RECORDS SHOWN START
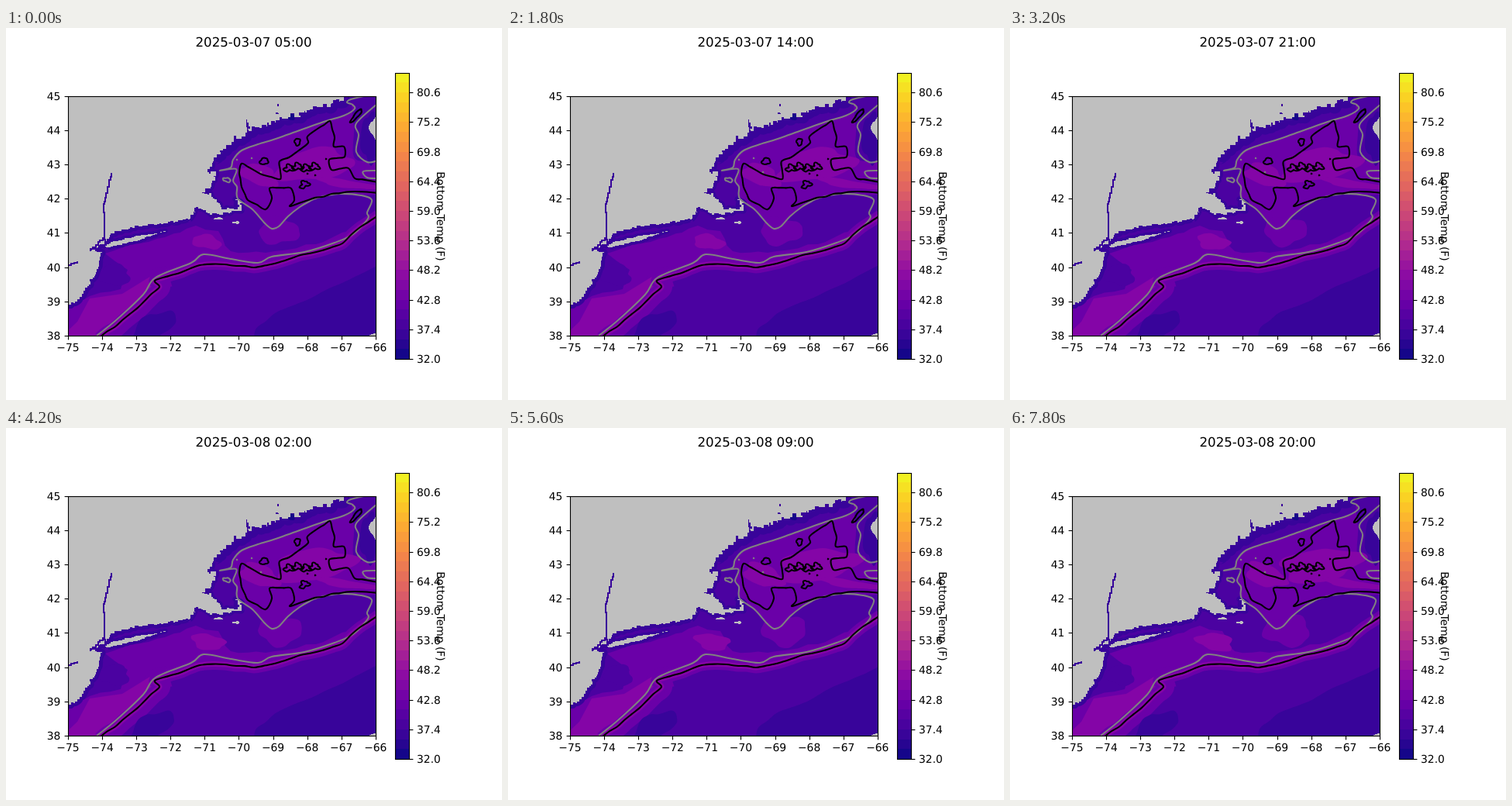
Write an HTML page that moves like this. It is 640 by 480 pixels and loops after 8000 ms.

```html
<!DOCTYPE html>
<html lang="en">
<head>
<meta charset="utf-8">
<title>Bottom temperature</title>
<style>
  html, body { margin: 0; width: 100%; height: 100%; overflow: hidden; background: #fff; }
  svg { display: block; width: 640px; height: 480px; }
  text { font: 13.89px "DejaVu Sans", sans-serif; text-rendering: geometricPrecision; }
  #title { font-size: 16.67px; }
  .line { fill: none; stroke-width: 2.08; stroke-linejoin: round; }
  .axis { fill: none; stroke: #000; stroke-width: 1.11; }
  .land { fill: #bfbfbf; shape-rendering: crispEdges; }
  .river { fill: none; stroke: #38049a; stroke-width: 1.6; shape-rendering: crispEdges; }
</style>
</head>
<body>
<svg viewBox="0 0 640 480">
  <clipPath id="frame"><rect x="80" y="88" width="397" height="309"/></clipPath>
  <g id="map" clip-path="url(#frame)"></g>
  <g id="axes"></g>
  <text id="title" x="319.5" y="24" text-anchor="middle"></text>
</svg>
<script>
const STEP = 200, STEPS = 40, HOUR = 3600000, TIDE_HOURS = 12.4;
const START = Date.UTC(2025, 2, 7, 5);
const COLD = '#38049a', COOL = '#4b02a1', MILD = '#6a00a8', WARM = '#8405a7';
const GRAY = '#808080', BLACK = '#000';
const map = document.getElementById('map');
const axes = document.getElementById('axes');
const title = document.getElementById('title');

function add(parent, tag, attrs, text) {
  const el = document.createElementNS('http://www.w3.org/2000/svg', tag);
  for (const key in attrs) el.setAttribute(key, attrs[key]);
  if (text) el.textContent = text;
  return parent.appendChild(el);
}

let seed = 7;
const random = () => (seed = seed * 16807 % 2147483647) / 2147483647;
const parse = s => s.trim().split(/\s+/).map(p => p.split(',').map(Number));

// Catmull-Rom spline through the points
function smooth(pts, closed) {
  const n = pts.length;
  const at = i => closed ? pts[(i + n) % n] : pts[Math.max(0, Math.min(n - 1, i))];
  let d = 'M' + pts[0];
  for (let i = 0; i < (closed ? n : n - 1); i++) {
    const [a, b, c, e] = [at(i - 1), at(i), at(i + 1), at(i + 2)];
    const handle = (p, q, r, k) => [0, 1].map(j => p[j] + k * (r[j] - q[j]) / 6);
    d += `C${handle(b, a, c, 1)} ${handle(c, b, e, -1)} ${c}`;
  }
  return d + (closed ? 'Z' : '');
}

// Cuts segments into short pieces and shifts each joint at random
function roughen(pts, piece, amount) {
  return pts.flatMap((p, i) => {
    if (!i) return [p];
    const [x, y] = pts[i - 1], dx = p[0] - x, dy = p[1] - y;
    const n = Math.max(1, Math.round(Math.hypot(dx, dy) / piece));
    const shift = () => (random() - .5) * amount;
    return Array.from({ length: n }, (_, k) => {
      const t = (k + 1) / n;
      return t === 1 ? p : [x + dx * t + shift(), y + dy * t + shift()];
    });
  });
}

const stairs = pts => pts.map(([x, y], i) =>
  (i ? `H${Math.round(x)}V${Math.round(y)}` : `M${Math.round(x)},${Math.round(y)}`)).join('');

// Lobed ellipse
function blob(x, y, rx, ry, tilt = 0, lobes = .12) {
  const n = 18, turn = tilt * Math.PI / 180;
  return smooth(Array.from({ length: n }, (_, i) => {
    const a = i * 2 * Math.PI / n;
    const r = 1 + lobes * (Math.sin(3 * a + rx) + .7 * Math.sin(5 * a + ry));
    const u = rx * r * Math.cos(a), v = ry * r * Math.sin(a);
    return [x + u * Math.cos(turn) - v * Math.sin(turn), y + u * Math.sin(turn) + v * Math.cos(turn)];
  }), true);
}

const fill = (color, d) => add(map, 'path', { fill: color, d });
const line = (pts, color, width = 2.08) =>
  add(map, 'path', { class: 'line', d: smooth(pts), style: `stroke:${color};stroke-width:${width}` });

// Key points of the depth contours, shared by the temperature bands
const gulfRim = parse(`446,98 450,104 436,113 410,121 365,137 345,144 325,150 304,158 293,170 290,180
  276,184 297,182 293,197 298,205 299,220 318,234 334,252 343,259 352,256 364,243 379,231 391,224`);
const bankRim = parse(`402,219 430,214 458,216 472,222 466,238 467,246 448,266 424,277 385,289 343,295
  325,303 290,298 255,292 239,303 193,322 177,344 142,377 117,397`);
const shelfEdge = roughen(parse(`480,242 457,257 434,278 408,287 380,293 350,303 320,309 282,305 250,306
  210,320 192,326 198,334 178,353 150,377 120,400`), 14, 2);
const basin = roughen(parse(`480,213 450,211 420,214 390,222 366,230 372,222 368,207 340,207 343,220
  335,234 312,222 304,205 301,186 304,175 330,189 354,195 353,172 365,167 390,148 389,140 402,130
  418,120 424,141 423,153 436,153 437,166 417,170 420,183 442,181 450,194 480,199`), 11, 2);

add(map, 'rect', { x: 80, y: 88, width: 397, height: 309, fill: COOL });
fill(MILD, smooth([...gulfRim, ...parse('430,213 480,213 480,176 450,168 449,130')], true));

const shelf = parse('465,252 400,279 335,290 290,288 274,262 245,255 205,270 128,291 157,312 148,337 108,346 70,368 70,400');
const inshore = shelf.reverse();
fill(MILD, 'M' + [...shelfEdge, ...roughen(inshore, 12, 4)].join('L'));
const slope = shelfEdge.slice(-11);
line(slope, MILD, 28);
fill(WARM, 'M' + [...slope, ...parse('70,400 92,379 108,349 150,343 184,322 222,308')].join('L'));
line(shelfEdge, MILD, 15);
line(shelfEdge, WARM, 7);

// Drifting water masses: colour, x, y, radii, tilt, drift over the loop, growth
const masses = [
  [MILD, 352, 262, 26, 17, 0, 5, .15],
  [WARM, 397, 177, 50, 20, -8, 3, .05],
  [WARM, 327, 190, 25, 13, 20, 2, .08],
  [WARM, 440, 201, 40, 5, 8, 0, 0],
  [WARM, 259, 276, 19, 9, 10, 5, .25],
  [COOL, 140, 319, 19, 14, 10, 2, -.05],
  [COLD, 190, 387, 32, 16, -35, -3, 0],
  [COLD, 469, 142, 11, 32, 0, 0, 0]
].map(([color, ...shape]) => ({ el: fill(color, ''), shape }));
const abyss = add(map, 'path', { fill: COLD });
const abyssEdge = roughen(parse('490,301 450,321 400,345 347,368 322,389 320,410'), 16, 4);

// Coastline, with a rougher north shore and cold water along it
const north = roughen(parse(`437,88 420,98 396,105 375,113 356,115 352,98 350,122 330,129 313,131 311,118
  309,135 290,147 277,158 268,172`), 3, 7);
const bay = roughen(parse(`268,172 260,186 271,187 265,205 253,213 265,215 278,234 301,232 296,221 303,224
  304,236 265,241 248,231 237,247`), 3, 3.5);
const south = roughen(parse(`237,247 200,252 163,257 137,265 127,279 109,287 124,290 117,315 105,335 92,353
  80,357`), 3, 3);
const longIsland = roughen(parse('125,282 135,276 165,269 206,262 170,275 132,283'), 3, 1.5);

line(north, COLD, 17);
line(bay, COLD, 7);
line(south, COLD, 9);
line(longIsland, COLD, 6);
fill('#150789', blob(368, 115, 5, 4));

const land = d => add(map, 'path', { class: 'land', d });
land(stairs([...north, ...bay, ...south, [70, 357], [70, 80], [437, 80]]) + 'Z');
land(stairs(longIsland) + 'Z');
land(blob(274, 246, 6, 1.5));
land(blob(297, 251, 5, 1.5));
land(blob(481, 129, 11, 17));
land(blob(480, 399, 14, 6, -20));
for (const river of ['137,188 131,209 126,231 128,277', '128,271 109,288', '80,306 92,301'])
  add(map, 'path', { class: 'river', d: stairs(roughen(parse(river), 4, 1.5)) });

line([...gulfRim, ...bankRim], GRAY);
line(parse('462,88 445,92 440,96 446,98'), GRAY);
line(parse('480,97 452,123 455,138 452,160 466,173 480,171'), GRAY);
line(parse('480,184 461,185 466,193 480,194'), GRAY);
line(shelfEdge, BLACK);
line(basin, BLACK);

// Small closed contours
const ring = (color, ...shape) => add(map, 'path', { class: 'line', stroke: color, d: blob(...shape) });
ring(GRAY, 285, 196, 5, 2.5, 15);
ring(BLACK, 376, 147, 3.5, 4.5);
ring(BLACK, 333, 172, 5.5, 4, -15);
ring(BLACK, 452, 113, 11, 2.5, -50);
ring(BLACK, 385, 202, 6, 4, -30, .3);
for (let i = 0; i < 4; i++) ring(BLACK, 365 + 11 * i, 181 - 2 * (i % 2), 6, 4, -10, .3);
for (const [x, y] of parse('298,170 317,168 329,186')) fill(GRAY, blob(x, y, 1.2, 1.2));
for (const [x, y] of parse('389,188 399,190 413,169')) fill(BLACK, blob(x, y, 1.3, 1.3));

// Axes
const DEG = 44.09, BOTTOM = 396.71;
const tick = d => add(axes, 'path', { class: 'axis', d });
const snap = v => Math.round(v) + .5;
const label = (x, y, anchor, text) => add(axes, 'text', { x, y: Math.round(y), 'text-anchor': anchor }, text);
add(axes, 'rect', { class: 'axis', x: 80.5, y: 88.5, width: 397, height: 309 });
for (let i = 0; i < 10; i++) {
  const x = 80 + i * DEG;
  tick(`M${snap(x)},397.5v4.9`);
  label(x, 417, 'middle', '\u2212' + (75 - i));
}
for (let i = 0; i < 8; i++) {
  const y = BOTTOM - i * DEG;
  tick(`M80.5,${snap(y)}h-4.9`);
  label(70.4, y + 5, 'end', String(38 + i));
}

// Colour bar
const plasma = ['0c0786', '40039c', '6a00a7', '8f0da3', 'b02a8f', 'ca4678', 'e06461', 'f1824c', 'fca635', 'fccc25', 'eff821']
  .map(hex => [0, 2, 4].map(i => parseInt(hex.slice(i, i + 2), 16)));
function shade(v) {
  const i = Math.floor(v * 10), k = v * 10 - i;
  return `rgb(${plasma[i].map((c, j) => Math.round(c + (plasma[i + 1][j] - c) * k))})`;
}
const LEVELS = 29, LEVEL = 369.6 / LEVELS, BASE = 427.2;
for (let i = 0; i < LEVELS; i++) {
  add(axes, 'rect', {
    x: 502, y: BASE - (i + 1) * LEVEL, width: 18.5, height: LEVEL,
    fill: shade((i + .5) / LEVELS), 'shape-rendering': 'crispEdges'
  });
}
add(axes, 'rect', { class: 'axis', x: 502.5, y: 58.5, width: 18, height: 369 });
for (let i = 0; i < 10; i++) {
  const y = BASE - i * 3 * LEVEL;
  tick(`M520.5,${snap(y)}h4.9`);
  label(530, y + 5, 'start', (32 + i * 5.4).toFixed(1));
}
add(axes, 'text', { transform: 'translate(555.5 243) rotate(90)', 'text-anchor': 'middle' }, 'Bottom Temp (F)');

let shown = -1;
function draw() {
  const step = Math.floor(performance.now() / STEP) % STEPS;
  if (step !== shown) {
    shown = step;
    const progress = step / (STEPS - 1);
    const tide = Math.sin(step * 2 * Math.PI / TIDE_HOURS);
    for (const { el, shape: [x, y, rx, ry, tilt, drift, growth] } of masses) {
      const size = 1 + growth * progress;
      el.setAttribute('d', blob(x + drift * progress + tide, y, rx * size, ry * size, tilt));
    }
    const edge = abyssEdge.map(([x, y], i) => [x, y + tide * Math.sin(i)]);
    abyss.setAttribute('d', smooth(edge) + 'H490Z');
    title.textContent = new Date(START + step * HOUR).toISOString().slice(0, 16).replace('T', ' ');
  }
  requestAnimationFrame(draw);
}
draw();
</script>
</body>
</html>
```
RECORDS SHOWN END
RECORDS SHOWN START
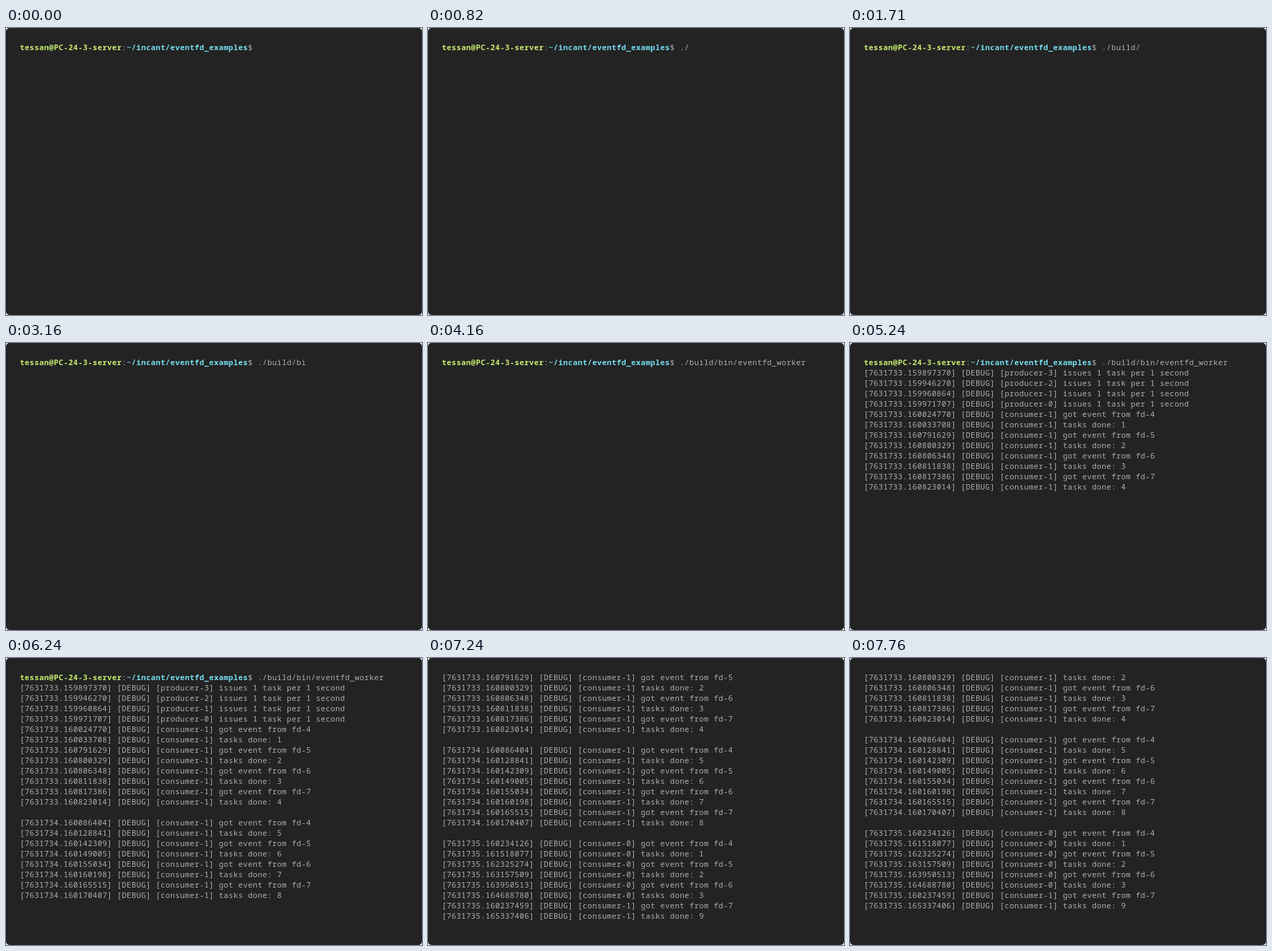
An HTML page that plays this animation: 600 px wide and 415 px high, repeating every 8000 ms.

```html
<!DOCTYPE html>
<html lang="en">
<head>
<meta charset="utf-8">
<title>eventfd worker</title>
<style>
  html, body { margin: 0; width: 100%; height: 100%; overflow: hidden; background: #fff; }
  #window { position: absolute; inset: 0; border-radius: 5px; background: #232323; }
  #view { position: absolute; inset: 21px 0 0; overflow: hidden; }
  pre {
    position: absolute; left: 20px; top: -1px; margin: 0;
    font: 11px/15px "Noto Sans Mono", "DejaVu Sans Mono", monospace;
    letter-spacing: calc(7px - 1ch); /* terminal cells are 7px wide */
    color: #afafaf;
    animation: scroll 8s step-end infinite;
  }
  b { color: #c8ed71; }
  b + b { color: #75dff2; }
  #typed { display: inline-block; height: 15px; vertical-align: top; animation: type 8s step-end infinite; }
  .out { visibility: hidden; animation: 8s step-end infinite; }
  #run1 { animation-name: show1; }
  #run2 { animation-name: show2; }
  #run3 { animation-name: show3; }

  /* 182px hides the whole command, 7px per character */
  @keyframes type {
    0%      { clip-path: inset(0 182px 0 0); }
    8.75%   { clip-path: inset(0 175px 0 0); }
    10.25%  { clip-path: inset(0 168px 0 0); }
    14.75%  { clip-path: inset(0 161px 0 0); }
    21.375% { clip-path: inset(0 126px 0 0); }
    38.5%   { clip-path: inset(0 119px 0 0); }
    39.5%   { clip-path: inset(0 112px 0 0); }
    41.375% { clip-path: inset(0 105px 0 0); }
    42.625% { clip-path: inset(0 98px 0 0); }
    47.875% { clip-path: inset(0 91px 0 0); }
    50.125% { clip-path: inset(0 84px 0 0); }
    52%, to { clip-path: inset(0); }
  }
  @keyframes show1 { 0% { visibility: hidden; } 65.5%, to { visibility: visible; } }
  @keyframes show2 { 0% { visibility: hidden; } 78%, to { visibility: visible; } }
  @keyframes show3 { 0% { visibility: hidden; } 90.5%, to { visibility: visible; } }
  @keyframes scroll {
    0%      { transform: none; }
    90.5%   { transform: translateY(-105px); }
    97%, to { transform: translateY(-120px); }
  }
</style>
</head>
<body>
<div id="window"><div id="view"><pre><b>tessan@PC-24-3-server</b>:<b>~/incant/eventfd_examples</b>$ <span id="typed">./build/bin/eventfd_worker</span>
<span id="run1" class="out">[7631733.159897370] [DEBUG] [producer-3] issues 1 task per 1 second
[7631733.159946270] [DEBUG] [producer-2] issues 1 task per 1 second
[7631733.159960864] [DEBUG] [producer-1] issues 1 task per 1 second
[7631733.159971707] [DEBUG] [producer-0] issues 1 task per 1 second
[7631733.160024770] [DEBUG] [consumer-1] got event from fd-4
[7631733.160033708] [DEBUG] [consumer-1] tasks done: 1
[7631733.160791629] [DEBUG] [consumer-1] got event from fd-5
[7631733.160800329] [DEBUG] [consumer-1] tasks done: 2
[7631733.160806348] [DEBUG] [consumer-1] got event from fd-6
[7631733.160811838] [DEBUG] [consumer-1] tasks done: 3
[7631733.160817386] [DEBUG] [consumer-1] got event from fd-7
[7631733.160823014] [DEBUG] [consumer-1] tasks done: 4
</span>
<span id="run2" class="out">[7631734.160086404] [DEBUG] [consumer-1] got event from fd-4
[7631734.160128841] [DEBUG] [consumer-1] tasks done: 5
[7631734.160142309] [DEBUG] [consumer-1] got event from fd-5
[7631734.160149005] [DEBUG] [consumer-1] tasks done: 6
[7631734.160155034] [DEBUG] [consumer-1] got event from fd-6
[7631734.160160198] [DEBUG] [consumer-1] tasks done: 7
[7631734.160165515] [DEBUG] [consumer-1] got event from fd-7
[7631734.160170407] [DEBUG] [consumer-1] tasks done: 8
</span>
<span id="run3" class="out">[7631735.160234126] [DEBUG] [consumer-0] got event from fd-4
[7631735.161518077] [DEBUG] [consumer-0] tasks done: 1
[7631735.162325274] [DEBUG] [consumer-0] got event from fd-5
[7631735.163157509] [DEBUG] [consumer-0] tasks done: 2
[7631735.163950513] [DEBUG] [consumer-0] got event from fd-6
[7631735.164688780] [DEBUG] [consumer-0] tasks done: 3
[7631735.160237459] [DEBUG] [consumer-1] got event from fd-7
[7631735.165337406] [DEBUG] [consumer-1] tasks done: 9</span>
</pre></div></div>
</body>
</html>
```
RECORDS SHOWN END
WHAT NEEDS TO BE DONE:
Your response should be made up of the lines in the data that contain the word "class".

ANSWER FOR THE TASK:
  add(map, 'path', { class: 'line', d: smooth(pts), style: `stroke:${color};stroke-width:${width}` });
const land = d => add(map, 'path', { class: 'land', d });
  add(map, 'path', { class: 'river', d: stairs(roughen(parse(river), 4, 1.5)) });
const ring = (color, ...shape) => add(map, 'path', { class: 'line', stroke: color, d: blob(...shape) });
const tick = d => add(axes, 'path', { class: 'axis', d });
add(axes, 'rect', { class: 'axis', x: 80.5, y: 88.5, width: 397, height: 309 });
add(axes, 'rect', { class: 'axis', x: 502.5, y: 58.5, width: 18, height: 369 });
<span id="run1" class="out">[7631733.159897370] [DEBUG] [producer-3] issues 1 task per 1 second
<span id="run2" class="out">[7631734.160086404] [DEBUG] [consumer-1] got event from fd-4
<span id="run3" class="out">[7631735.160234126] [DEBUG] [consumer-0] got event from fd-4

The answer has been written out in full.